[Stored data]
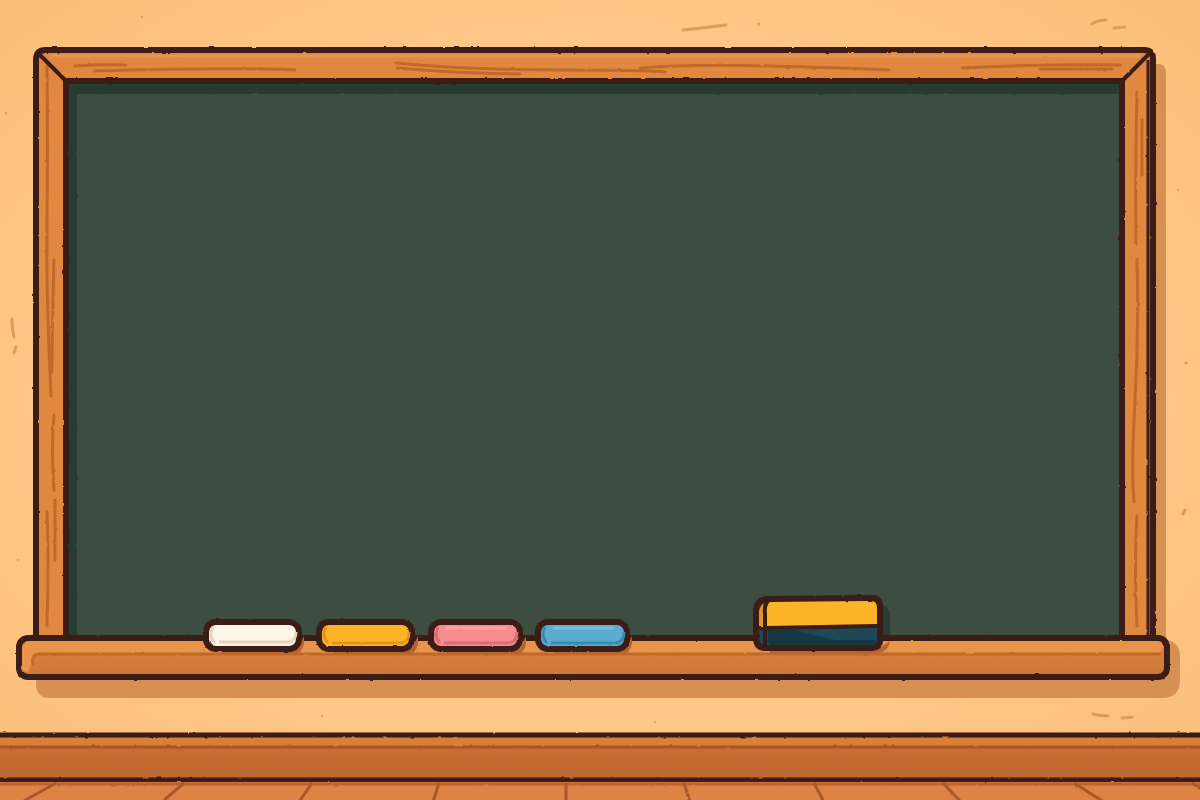
<!DOCTYPE html>
<html lang="en">
<head>
<meta charset="utf-8">
<title>Classroom chalkboard</title>
<style>
:root {
  --ink: #3a1a12;
  --wall: #fec687;
  --wall-edge: #fbbd7a;
  --wall-mark: #dc9c5c;
  --wall-shadow: #d88f52;
  --wood: #e08840;
  --wood-light: #e8954a;
  --wood-dark: #c06a2c;
  --wood-deep: #b9642f;
  --board: #3d4d40;
  --board-shadow: #263a31;
  --chalk-white: #fdf5e8;
  --chalk-yellow: #fcb427;
  --chalk-pink: #f78b8e;
  --chalk-blue: #5cabd0;
  --felt: #1f4a55;
  --felt-dark: #163842;
}
html, body { margin: 0; overflow: hidden; background: var(--wall); }
svg { display: block; width: 1200px; height: 800px; }
.outline { stroke: var(--ink); stroke-width: 6; stroke-linejoin: round; stroke-linecap: round; }
.seam { fill: none; stroke: var(--ink); stroke-width: 4; stroke-linecap: round; }
.grain { fill: none; stroke: var(--wood-dark); stroke-width: 3; stroke-linecap: round; }
.wall-marks { fill: none; stroke: var(--wall-mark); stroke-width: 3; stroke-linecap: round; }
.specks { fill: var(--wall-mark); }
.chalk-shadow { fill: var(--wood-deep); }
</style>
</head>
<body>
<svg viewBox="0 0 1200 800" role="img" aria-label="Empty chalkboard with four chalks and an eraser on its ledge">
  <defs>
    <radialGradient id="wall-light" cx="50%" cy="50%" r="75%">
      <stop offset="0.6" stop-color="var(--wall)"/>
      <stop offset="1" stop-color="var(--wall-edge)"/>
    </radialGradient>
    <linearGradient id="skirting-wood" x1="0" y1="0" x2="0" y2="1">
      <stop offset="0" stop-color="#cb7237"/>
      <stop offset="1" stop-color="#bd6530"/>
    </linearGradient>
    <linearGradient id="ledge-wood" x1="0" y1="0" x2="0" y2="1">
      <stop offset="0" stop-color="#d98341"/>
      <stop offset="1" stop-color="#cf7838"/>
    </linearGradient>
    <filter id="hand-drawn" filterUnits="userSpaceOnUse" x="0" y="0" width="1200" height="800">
      <feTurbulence type="fractalNoise" baseFrequency="0.12" numOctaves="2" seed="4"/>
      <feDisplacementMap in="SourceGraphic" scale="2" xChannelSelector="R" yChannelSelector="G"/>
    </filter>
  </defs>

  <rect id="wall" width="1200" height="800" fill="url(#wall-light)"/>
  <g class="wall-marks">
    <path d="M683 30Q704 28 726 25"/>
    <path d="M1092 24Q1098 20 1106 20M1114 28L1125 27"/>
    <path d="M12 319Q12 329 14 337M16 347L14 353"/>
    <path d="M1093 714Q1100 716 1108 716M1122 718L1132 717"/>
    <path d="M1185 510L1183 514"/>
  </g>
  <g class="specks">
    <circle cx="6" cy="113" r="1.5"/><circle cx="759" cy="24" r="1.5"/><circle cx="1186" cy="363" r="1.5"/>
    <circle cx="142" cy="17" r="1"/><circle cx="322" cy="716" r="1"/><circle cx="1178" cy="190" r="1"/>
    <circle cx="655" cy="722" r="1"/><circle cx="18" cy="560" r="1"/>
  </g>

  <g id="wall-shadow" fill="var(--wall-shadow)">
    <path d="M1150 64H1158Q1166 64 1166 73V640H1150Z"/>
    <path d="M36 676H1166V640Q1180 642 1180 656V680Q1180 698 1162 698H50Q36 698 36 684Z"/>
  </g>

  <g filter="url(#hand-drawn)">
    <g id="frame">
      <path class="outline" fill="var(--wood)" d="M46 50H1144Q1153 50 1153 59V640H36V60Q36 50 46 50Z"/>
      <path d="M1148 60V636" stroke="var(--ink)" stroke-width="3"/>
      <path d="M50 56H1140" stroke="var(--wood-light)" stroke-width="3"/>
      <g class="grain">
        <path d="M75 66Q100 64 126 65M94 71Q230 67 295 70M396 63Q470 70 560 70T665 72M397 68Q450 73 520 74M640 68Q690 64 770 66T889 70M962 68Q1040 64 1120 65M1040 69L1112 69"/>
        <path d="M47 66Q48 150 47 220T51 396M54 260Q52 330 52 372M54 415Q51 450 54 490M47 512Q49 560 47 626M55 500V560"/>
        <path d="M1137 92Q1135 170 1136 244M1137 260Q1139 330 1135 400T1134 502M1137 516Q1134 560 1137 626M1142 120V175"/>
      </g>
      <path class="seam" d="M39 54L66 81M1149 54L1122 81"/>
    </g>

    <g id="board">
      <rect class="outline" x="66" y="81" width="1056" height="559" fill="var(--board)"/>
      <path fill="var(--board-shadow)" d="M69 84H1119V94H77V637H69Z"/>
    </g>

    <g id="ledge">
      <rect class="outline" x="19" y="638" width="1148" height="39" rx="9" fill="url(#ledge-wood)"/>
      <path fill="var(--wood-light)" d="M31 641H1156Q1163 641 1163 647L1160 653H36Q32 655 32 662L28 672Q22 672 22 664V650Q22 641 31 641Z"/>
      <path class="grain" d="M33 664Q31 654 40 654H1160"/>
    </g>

    <g id="chalks">
      <path class="chalk-shadow" d="M222 648H298L304 636V644Q302 654 294 654H222ZM334 648H412L418 636V644Q416 654 408 654H334ZM446 648H520L526 636V644Q524 654 516 654H446ZM554 648H626L632 636V644Q630 654 622 654H554Z"/>
      <g id="white-chalk">
        <rect class="outline" x="206" y="622" width="93" height="27" rx="10" fill="var(--chalk-white)"/>
        <path d="M213 627Q208 636 215 643M219 642H290Q296 640 296 632" fill="none" stroke="#e9d3bd" stroke-width="3"/>
      </g>
      <g id="yellow-chalk">
        <rect class="outline" x="319" y="622" width="93" height="27" rx="10" fill="var(--chalk-yellow)"/>
        <path d="M326 627Q321 636 328 643M332 643H402Q409 641 409 632" fill="none" stroke="#e8921f" stroke-width="3"/>
      </g>
      <g id="pink-chalk">
        <rect class="outline" x="431" y="622" width="89" height="27" rx="10" fill="var(--chalk-pink)"/>
        <path d="M438 627Q433 636 440 643M444 643H510Q517 641 517 632" fill="none" stroke="#dc6c74" stroke-width="3"/>
        <path d="M446 628H506" stroke="#fba3a2" stroke-width="3" stroke-linecap="round"/>
      </g>
      <g id="blue-chalk">
        <rect class="outline" x="538" y="622" width="89" height="27" rx="10" fill="var(--chalk-blue)"/>
        <path d="M545 627Q540 636 547 643M551 643H617Q624 641 624 632" fill="none" stroke="#3d89b0" stroke-width="3"/>
        <path d="M553 628H613" stroke="#78bcdb" stroke-width="3" stroke-linecap="round"/>
      </g>
    </g>

    <g id="eraser">
      <path fill="var(--board-shadow)" d="M880 604Q890 606 890 616V635H880Z"/>
      <path class="chalk-shadow" d="M770 648H880L890 641Q888 653 876 653H770Z"/>
      <path class="outline" fill="var(--felt)" d="M767 599L872 598Q880 598 880 607V640Q880 648 871 648H766Q756 648 756 638V610Q757 600 767 599Z"/>
      <path fill="var(--chalk-yellow)" d="M771 602L871 601Q877 601 877 608V625L766 628V609Q767 602 771 602Z"/>
      <path fill="#e8981f" d="M765 603Q760 605 759 612V627L764 628Z"/>
      <path fill="var(--felt-dark)" d="M768 630H794L836 640H876Q876 645 870 645H772Q768 645 768 640Z"/>
      <path class="seam" d="M767 602Q764 607 765 614V644M757 628H766L878 626"/>
    </g>

    <g id="skirting">
      <rect x="-10" y="735" width="1220" height="45" fill="url(#skirting-wood)"/>
      <rect x="-10" y="736" width="1220" height="10" fill="#d98039"/>
      <path d="M-10 747H1210" stroke="#a95424" stroke-width="3"/>
      <path d="M-10 735H1210M-10 780H1210" stroke="var(--ink)" stroke-width="5"/>
    </g>

    <g id="floor">
      <rect x="-10" y="782" width="1220" height="28" fill="#dd8444"/>
      <path d="M-10 784H1210" stroke="#b9642f" stroke-width="3"/>
      <path d="M56 783L22 802M184 783L162 802M312 783L299 802M439 783L433 802M566 783V802M684 783L690 802M814 783L824 802M943 783L961 802M1074 783L1104 802M1192 783L1212 796" stroke="#a9582a" stroke-width="3"/>
    </g>
  </g>
</svg>
</body>
</html>
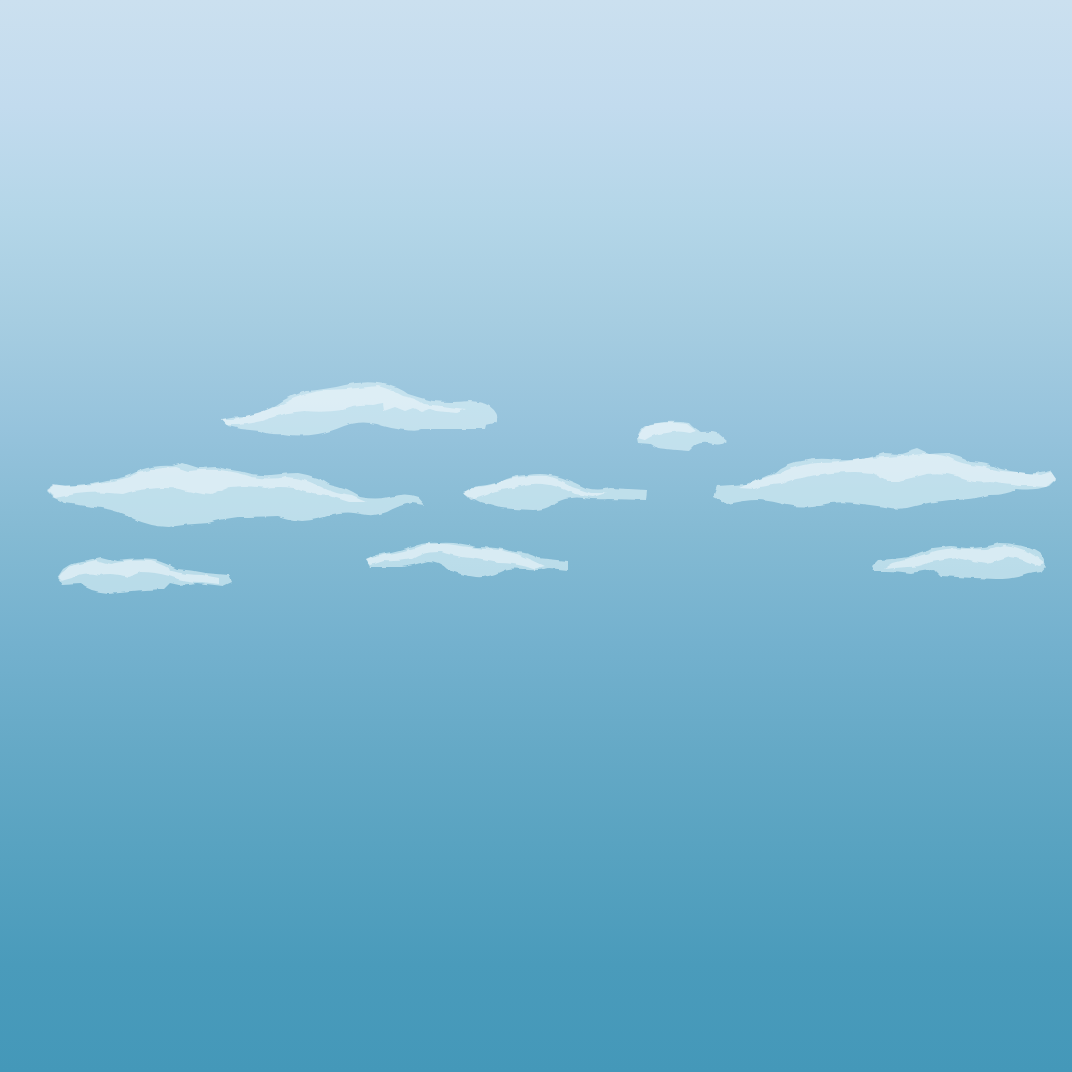
<!DOCTYPE html>
<html lang="en">
<head>
<meta charset="utf-8">
<title>Clouds in a blue sky</title>
<style>
:root {
  --sky-top: #cbe0ef;
  --sky-pale: #c2dbee;
  --sky-light: #b4d6e8;
  --sky-soft: #a6cde1;
  --sky-upper: #96c3dc;
  --sky-middle: #84bad3;
  --sky-lower: #74b1ce;
  --sky-blue: #65a9c6;
  --sky-deep: #57a2c0;
  --sky-deeper: #4a9bbb;
  --sky-bottom: #4498b9;
  --cloud-body: #e0f4f8;
  --cloud-light: #f1f8fc;
}
html, body { margin: 0; width: 1072px; height: 1072px; overflow: hidden; }
.sky { display: block; width: 1072px; height: 1072px; }
.body { fill: var(--cloud-body); fill-opacity: .61; }
.light { fill: var(--cloud-light); fill-opacity: .54; }
</style>
</head>
<body>
<svg class="sky" viewBox="0 0 1072 1072" role="img" aria-label="Eight thin white clouds in a blue sky">
  <defs>
    <linearGradient id="sky-gradient" x1="0" y1="0" x2="0" y2="1">
      <stop offset="0" stop-color="var(--sky-top)"/>
      <stop offset=".1" stop-color="var(--sky-pale)"/>
      <stop offset=".2" stop-color="var(--sky-light)"/>
      <stop offset=".3" stop-color="var(--sky-soft)"/>
      <stop offset=".4" stop-color="var(--sky-upper)"/>
      <stop offset=".5" stop-color="var(--sky-middle)"/>
      <stop offset=".6" stop-color="var(--sky-lower)"/>
      <stop offset=".7" stop-color="var(--sky-blue)"/>
      <stop offset=".8" stop-color="var(--sky-deep)"/>
      <stop offset=".9" stop-color="var(--sky-deeper)"/>
      <stop offset="1" stop-color="var(--sky-bottom)"/>
    </linearGradient>
    <filter id="ragged-edge" filterUnits="userSpaceOnUse" x="0" y="360" width="1072" height="250">
      <feTurbulence type="fractalNoise" baseFrequency=".09" numOctaves="2" seed="4" result="noise"/>
      <feDisplacementMap in="SourceGraphic" in2="noise" scale="4" xChannelSelector="R" yChannelSelector="G"/>
    </filter>
  </defs>

  <rect width="1072" height="1072" fill="url(#sky-gradient)"/>

  <g id="clouds" filter="url(#ragged-edge)">
    <g id="cloud-upper-left">
      <path class="body" d="M222 419 Q232 416 245 416 Q263 413 276 405 Q292 394 307 391 Q328 389 345 385 Q366 380 384 384 Q399 387 408 394 Q420 398 433 401 Q452 403 470 401 Q488 402 494 410 Q500 417 495 423 L486 425 L485 429 L421 429 Q416 432 406 430 Q391 429 377 424 Q360 420 344 426 Q330 432 318 434 Q300 437 283 434 Q268 435 260 431 L241 429 L228 426 Z"/>
      <path class="light" d="M222 419 L233 419 Q262 413 282 404 Q302 393 325 390 Q352 389 378 386 Q393 390 403 396 Q416 398 424 404 L466 409 L457 413 L436 411 L430 409 L422 412 L413 408 L405 411 L395 407 L384 411 L383 404 L372 406 Q355 405 343 410 Q323 413 305 411 Q285 412 268 419 Q251 425 228 425 Z"/>
    </g>

    <g id="cloud-small">
      <path class="body" d="M637 438 Q639 430 645 426 Q654 423 664 422 Q677 421 689 423 Q694 429 701 432 Q714 431 720 434 L728 441 Q721 446 713 444 Q703 441 695 445 Q691 449 689 451 Q673 450 657 448 L651 444 L638 443 Z"/>
      <path class="light" d="M637 438 Q643 427 650 424 Q668 421 687 424 L696 431 L690 433 Q678 430 667 433 Q653 434 645 440 Z"/>
    </g>

    <g id="cloud-left">
      <path class="body" d="M46 491 L54 485 Q80 487 107 480 Q124 479 140 470 Q157 465 172 466 L183 463 L199 468 L216 467 Q230 470 244 472 Q256 476 270 475 Q286 473 298 473 Q318 476 330 485 Q346 488 360 497 Q376 500 389 497 Q406 492 418 497 L425 505 L412 503 Q397 506 387 512 Q374 517 361 514 Q347 511 333 514 Q318 520 302 521 Q289 520 278 516 Q256 517 238 517 Q221 519 208 523 Q188 524 168 527 Q149 526 134 519 Q120 511 101 508 Q78 505 65 503 L52 497 Z"/>
      <path class="light" d="M46 490 L54 484 L65 486 Q85 486 104 482 Q122 481 138 473 Q154 468 176 467 L188 471 Q207 469 220 470 Q238 472 252 477 Q272 480 286 477 Q304 478 319 486 Q335 494 352 496 L366 502 L349 502 L330 496 Q309 495 294 488 Q278 486 265 488 Q248 485 230 487 Q218 492 211 495 Q194 493 180 489 Q164 487 148 489 Q134 490 123 494 Q96 491 76 494 L55 498 Z"/>
    </g>

    <g id="cloud-center">
      <path class="body" d="M463 493 L472 487 Q486 486 500 482 Q511 476 526 475 Q546 472 563 478 Q576 483 586 488 Q598 491 610 488 L647 490 L646 500 L608 499 Q597 500 583 498 Q568 496 553 504 Q546 510 533 510 Q514 509 500 508 L482 503 L474 499 Z"/>
      <path class="light" d="M463 492 L476 487 Q492 486 505 480 Q524 475 548 476 Q563 480 572 487 L591 493 L607 493 L594 497 L574 494 Q558 485 543 484 Q527 483 514 488 Q498 489 487 495 L471 500 Z"/>
    </g>

    <g id="cloud-right">
      <path class="body" d="M713 497 L717 486 Q733 485 746 484 Q763 478 775 472 Q786 462 802 461 Q819 457 836 460 Q854 461 868 458 L884 453 L901 454 L917 449 L928 454 L946 453 Q961 455 971 462 Q988 463 1002 469 Q1020 474 1036 473 L1050 470 L1056 479 L1049 486 Q1034 491 1017 489 Q1007 495 989 495 Q972 500 950 500 Q930 502 916 506 Q901 511 885 507 Q870 505 854 503 Q836 501 820 505 Q802 508 786 505 Q765 498 744 501 L727 504 Z"/>
      <path class="light" d="M739 488 L757 480 Q775 475 787 470 Q802 464 818 463 Q844 463 866 458 Q890 457 914 455 Q933 452 948 457 Q962 465 980 466 Q1000 472 1019 472 L1040 475 L1051 472 L1056 479 L1046 487 L1030 486 Q1009 486 990 482 Q971 484 956 476 Q943 472 927 474 Q912 478 898 481 L886 481 L873 473 Q853 471 832 473 Q816 474 803 478 Q791 479 782 484 Q766 485 754 489 Z"/>
    </g>

    <g id="cloud-lower-left">
      <path class="body" d="M57 578 L63 569 Q73 561 88 560 L101 557 L117 561 Q139 558 155 560 Q168 564 177 569 Q191 570 205 573 L229 575 L232 582 L223 586 L198 583 L179 585 L170 583 L164 589 Q138 590 108 593 Q88 591 81 584 L62 585 Z"/>
      <path class="light" d="M58 578 Q65 566 83 563 L96 560 L110 564 Q132 559 151 561 Q165 565 172 571 Q186 575 203 575 L219 578 L219 584 L202 582 Q184 582 169 576 Q155 572 141 572 L128 577 Q114 572 99 575 Q83 571 72 578 L61 581 Z"/>
    </g>

    <g id="cloud-lower-center">
      <path class="body" d="M366 560 L376 555 Q393 552 407 548 Q423 542 440 543 Q458 542 476 547 Q499 547 514 552 Q528 552 538 558 L568 561 L568 570 L548 568 Q536 572 522 569 Q509 567 500 572 Q488 578 476 577 Q460 575 447 569 Q439 561 428 561 Q415 565 402 567 L370 567 Z"/>
      <path class="light" d="M366 560 L382 555 Q405 552 423 545 Q440 542 461 546 Q481 549 500 550 Q519 554 532 560 L545 566 L533 569 Q517 563 499 563 Q482 560 470 558 Q454 556 441 552 Q425 551 412 559 Q396 562 384 561 L371 565 Z"/>
    </g>

    <g id="cloud-lower-right">
      <path class="body" d="M871 567 L878 560 Q895 559 908 557 Q920 552 933 548 L951 546 L966 548 Q986 548 999 543 Q1014 543 1029 548 Q1040 552 1043 558 L1046 566 L1041 572 L1028 574 Q1015 579 996 579 Q970 578 941 576 L935 570 Q924 570 911 573 Q898 571 886 571 L873 571 Z"/>
      <path class="light" d="M884 569 L893 563 Q914 558 932 552 Q946 547 970 549 Q992 550 1004 545 Q1022 547 1035 556 L1045 564 L1038 566 Q1025 559 1010 557 Q996 562 986 564 Q971 562 958 558 Q943 560 930 562 Q921 567 907 567 Z"/>
    </g>
  </g>
</svg>
</body>
</html>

Your assignment -
Copy each line above that contains the word "blue".

Problem solution -
  --chalk-blue: #5cabd0;
      <g id="blue-chalk">
        <rect class="outline" x="538" y="622" width="89" height="27" rx="10" fill="var(--chalk-blue)"/>
<title>Clouds in a blue sky</title>
  --sky-blue: #65a9c6;
<svg class="sky" viewBox="0 0 1072 1072" role="img" aria-label="Eight thin white clouds in a blue sky">
      <stop offset=".7" stop-color="var(--sky-blue)"/>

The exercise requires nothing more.